Start of Provided entries

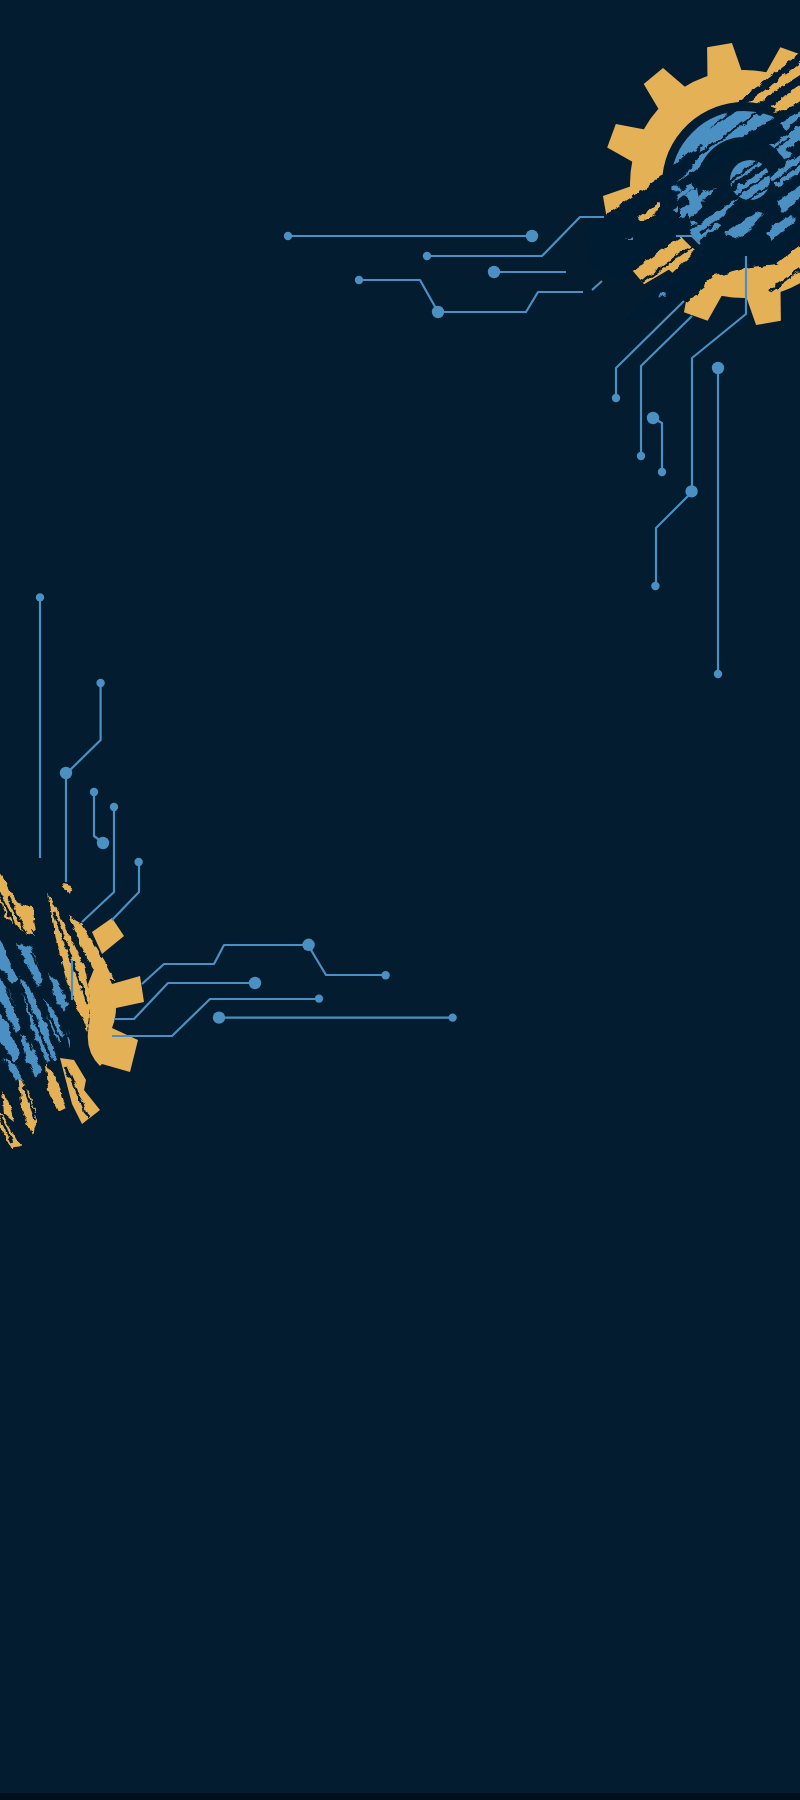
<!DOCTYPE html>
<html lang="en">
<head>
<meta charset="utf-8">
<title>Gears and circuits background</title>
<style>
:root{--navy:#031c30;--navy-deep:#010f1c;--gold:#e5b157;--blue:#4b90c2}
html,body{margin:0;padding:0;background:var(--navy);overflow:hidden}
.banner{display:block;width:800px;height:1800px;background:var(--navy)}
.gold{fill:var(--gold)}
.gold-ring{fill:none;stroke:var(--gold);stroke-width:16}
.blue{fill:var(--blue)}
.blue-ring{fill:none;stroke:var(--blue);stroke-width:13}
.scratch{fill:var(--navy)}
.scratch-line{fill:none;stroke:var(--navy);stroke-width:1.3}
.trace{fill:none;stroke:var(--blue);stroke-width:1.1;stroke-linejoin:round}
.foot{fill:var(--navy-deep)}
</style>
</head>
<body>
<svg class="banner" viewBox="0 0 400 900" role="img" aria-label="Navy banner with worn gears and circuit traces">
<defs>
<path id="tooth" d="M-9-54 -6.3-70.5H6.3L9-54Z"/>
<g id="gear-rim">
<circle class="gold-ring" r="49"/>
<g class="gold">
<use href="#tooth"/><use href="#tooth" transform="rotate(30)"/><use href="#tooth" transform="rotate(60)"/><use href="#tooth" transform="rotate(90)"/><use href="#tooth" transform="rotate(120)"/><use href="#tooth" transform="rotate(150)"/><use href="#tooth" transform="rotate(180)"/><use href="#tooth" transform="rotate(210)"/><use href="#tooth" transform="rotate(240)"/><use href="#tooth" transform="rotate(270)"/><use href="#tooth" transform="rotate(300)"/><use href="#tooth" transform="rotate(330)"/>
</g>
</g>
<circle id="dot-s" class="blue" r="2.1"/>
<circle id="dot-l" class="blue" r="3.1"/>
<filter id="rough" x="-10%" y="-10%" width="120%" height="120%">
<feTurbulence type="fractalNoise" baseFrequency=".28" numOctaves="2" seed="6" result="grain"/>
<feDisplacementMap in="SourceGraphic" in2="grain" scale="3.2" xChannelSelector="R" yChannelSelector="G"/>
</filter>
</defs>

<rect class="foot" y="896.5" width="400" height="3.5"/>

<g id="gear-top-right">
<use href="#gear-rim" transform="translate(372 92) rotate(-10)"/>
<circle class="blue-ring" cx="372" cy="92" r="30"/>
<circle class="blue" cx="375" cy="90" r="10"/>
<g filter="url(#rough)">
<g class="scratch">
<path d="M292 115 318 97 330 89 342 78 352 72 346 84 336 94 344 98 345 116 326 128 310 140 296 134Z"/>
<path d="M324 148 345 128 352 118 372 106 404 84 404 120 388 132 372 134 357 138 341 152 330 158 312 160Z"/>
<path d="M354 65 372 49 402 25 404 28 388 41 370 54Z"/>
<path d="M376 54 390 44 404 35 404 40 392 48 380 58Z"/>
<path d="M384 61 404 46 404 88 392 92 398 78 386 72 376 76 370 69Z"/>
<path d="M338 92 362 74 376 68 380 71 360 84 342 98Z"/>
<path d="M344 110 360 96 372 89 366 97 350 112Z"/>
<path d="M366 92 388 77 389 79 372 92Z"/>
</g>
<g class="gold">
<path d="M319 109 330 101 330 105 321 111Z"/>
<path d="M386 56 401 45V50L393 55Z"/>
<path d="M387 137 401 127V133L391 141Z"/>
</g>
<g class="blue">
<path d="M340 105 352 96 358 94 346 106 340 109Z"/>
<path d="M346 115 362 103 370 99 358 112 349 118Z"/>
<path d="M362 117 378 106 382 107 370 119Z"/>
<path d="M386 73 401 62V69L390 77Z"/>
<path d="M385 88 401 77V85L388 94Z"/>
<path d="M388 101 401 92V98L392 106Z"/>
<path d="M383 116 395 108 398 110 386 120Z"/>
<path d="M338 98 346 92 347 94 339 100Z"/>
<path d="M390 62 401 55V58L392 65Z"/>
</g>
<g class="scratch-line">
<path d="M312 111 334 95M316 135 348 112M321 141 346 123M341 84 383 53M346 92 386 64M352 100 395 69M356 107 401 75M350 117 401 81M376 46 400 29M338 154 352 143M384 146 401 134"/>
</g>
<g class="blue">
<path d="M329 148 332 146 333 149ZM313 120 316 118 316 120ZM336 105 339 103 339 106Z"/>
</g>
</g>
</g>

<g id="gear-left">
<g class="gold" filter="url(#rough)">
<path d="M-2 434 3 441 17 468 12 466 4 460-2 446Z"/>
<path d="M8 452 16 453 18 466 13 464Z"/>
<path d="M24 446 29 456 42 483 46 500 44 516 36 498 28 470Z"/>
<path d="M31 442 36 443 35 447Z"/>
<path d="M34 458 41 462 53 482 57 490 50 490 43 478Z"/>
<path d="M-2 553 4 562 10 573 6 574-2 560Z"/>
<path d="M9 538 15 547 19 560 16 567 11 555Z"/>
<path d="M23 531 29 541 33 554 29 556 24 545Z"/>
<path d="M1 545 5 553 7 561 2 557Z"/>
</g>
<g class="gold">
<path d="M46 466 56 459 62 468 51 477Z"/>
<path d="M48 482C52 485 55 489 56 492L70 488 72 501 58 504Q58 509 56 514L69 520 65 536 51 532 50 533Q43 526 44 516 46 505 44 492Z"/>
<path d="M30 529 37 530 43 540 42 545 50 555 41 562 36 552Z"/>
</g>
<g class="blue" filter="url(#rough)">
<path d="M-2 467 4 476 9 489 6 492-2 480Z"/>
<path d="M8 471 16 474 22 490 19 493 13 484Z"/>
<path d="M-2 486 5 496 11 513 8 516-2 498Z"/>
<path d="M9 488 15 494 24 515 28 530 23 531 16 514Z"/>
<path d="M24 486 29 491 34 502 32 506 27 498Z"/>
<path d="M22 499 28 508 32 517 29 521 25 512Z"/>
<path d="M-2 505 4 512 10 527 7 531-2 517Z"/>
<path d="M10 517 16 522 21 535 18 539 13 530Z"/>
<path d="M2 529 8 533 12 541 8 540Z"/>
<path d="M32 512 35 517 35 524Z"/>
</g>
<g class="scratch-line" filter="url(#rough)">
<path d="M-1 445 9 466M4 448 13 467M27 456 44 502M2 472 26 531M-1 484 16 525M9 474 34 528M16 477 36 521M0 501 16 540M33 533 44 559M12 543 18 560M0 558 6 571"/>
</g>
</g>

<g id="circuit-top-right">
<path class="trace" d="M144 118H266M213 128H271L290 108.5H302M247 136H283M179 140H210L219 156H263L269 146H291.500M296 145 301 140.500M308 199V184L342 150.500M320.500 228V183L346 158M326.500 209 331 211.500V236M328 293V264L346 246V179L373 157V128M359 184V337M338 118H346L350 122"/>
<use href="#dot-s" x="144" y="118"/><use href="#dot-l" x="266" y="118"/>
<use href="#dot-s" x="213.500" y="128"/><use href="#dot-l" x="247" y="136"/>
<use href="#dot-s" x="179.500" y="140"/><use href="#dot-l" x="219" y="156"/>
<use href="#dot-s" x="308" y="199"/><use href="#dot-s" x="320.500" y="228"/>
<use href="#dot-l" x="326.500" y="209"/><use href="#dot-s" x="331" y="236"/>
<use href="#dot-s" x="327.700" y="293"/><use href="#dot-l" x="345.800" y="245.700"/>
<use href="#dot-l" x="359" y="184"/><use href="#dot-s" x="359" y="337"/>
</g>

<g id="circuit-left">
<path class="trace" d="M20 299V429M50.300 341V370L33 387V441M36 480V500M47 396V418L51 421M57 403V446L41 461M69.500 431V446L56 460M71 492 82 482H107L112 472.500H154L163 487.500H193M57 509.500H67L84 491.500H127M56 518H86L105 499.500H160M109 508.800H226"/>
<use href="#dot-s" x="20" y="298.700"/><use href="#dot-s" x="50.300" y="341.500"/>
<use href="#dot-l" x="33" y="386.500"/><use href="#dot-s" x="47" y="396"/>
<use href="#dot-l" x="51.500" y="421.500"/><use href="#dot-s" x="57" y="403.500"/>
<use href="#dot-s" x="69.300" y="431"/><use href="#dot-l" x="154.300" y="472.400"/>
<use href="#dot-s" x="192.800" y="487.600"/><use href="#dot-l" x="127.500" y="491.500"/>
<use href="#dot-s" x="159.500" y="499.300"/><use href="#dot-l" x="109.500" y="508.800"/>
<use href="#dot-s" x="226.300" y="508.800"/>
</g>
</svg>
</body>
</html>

End of Provided entries
Start of Provided entries

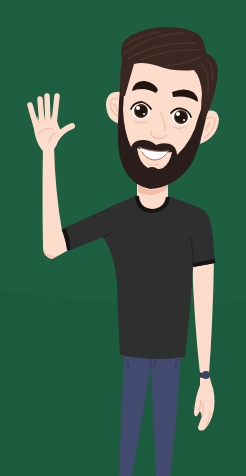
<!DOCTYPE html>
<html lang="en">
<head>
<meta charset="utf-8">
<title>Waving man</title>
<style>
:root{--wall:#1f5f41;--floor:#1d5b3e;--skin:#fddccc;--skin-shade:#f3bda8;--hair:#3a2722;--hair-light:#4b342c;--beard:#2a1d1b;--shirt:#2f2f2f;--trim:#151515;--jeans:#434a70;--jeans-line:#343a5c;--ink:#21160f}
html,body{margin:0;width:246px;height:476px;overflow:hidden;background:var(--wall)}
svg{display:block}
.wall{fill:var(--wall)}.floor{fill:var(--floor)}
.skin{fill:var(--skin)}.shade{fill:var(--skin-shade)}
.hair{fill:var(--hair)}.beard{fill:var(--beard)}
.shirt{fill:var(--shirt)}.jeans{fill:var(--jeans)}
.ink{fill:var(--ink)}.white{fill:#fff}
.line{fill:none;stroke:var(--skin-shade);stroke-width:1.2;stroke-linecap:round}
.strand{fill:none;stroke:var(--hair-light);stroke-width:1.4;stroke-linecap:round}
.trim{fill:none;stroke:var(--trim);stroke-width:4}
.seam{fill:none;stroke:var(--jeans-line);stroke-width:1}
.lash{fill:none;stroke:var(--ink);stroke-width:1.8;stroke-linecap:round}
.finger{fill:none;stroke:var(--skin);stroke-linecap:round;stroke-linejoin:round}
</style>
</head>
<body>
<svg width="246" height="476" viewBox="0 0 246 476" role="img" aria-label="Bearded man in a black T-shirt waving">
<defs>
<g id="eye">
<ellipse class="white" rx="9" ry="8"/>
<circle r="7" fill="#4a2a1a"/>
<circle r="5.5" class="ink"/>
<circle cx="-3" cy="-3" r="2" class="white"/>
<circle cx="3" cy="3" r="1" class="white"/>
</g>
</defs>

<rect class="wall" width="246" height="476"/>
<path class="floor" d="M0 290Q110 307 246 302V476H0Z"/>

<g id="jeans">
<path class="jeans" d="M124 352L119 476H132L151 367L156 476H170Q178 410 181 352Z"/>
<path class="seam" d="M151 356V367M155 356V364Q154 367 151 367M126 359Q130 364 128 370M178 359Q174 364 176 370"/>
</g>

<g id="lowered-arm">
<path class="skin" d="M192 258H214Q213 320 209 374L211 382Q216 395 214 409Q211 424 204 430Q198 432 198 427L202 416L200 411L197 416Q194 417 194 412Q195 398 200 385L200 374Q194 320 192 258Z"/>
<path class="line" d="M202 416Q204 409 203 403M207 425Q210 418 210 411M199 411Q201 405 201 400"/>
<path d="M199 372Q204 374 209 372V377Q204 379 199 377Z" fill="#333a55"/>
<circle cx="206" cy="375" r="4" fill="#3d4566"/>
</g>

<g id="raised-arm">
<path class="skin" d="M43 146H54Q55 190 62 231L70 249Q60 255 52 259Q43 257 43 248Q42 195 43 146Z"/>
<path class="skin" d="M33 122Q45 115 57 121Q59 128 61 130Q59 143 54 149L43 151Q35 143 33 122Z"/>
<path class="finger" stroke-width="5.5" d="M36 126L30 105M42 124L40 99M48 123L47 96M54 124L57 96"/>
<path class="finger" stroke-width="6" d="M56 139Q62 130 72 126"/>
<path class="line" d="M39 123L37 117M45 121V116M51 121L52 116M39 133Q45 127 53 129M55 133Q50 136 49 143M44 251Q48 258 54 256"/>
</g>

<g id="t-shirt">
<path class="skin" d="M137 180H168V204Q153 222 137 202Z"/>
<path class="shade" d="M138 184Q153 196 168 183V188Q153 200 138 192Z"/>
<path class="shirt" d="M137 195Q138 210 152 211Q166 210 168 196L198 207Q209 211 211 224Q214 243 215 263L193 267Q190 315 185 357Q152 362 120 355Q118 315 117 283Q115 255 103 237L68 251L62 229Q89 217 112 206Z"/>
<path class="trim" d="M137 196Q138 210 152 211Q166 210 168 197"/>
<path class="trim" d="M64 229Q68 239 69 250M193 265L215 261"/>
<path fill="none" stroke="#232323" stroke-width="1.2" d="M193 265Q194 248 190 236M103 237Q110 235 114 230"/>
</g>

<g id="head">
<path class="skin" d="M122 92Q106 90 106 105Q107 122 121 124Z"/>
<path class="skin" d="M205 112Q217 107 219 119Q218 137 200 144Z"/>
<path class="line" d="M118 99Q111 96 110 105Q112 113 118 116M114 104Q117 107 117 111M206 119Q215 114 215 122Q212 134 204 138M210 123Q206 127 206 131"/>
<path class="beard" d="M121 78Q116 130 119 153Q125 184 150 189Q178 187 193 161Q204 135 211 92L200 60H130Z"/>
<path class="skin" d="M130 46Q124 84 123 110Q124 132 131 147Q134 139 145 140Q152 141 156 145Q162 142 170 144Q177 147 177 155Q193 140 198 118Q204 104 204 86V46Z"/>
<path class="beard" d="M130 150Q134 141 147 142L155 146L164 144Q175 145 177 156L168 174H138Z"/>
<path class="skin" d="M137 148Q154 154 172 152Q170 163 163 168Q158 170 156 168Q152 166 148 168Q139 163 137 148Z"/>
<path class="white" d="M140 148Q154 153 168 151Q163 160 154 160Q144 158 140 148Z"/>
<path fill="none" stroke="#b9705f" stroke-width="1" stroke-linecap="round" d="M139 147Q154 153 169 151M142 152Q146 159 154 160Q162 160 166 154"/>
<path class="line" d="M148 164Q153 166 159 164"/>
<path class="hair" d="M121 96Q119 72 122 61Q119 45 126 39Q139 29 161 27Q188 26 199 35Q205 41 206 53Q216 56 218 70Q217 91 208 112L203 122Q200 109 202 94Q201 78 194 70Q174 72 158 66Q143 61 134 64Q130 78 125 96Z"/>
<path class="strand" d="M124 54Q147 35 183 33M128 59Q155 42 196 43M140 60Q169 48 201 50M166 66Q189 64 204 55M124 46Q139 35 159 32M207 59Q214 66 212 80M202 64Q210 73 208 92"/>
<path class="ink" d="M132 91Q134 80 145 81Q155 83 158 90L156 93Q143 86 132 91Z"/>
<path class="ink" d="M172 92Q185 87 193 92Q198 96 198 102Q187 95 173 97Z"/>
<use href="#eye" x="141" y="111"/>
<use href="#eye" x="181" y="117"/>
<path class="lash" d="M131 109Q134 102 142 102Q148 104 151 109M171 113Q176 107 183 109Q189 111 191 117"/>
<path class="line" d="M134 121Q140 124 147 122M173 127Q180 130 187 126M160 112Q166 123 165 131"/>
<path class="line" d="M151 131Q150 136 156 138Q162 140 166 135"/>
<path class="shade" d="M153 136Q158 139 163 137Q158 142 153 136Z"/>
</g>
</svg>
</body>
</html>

End of Provided entries

What you will do
Return exactly, and only, the lines above starting at the line that contains "442 36 443 35" and ending at the line that contains "471 16 474 22".

Result
<path d="M31 442 36 443 35 447Z"/>
<path d="M34 458 41 462 53 482 57 490 50 490 43 478Z"/>
<path d="M-2 553 4 562 10 573 6 574-2 560Z"/>
<path d="M9 538 15 547 19 560 16 567 11 555Z"/>
<path d="M23 531 29 541 33 554 29 556 24 545Z"/>
<path d="M1 545 5 553 7 561 2 557Z"/>
</g>
<g class="gold">
<path d="M46 466 56 459 62 468 51 477Z"/>
<path d="M48 482C52 485 55 489 56 492L70 488 72 501 58 504Q58 509 56 514L69 520 65 536 51 532 50 533Q43 526 44 516 46 505 44 492Z"/>
<path d="M30 529 37 530 43 540 42 545 50 555 41 562 36 552Z"/>
</g>
<g class="blue" filter="url(#rough)">
<path d="M-2 467 4 476 9 489 6 492-2 480Z"/>
<path d="M8 471 16 474 22 490 19 493 13 484Z"/>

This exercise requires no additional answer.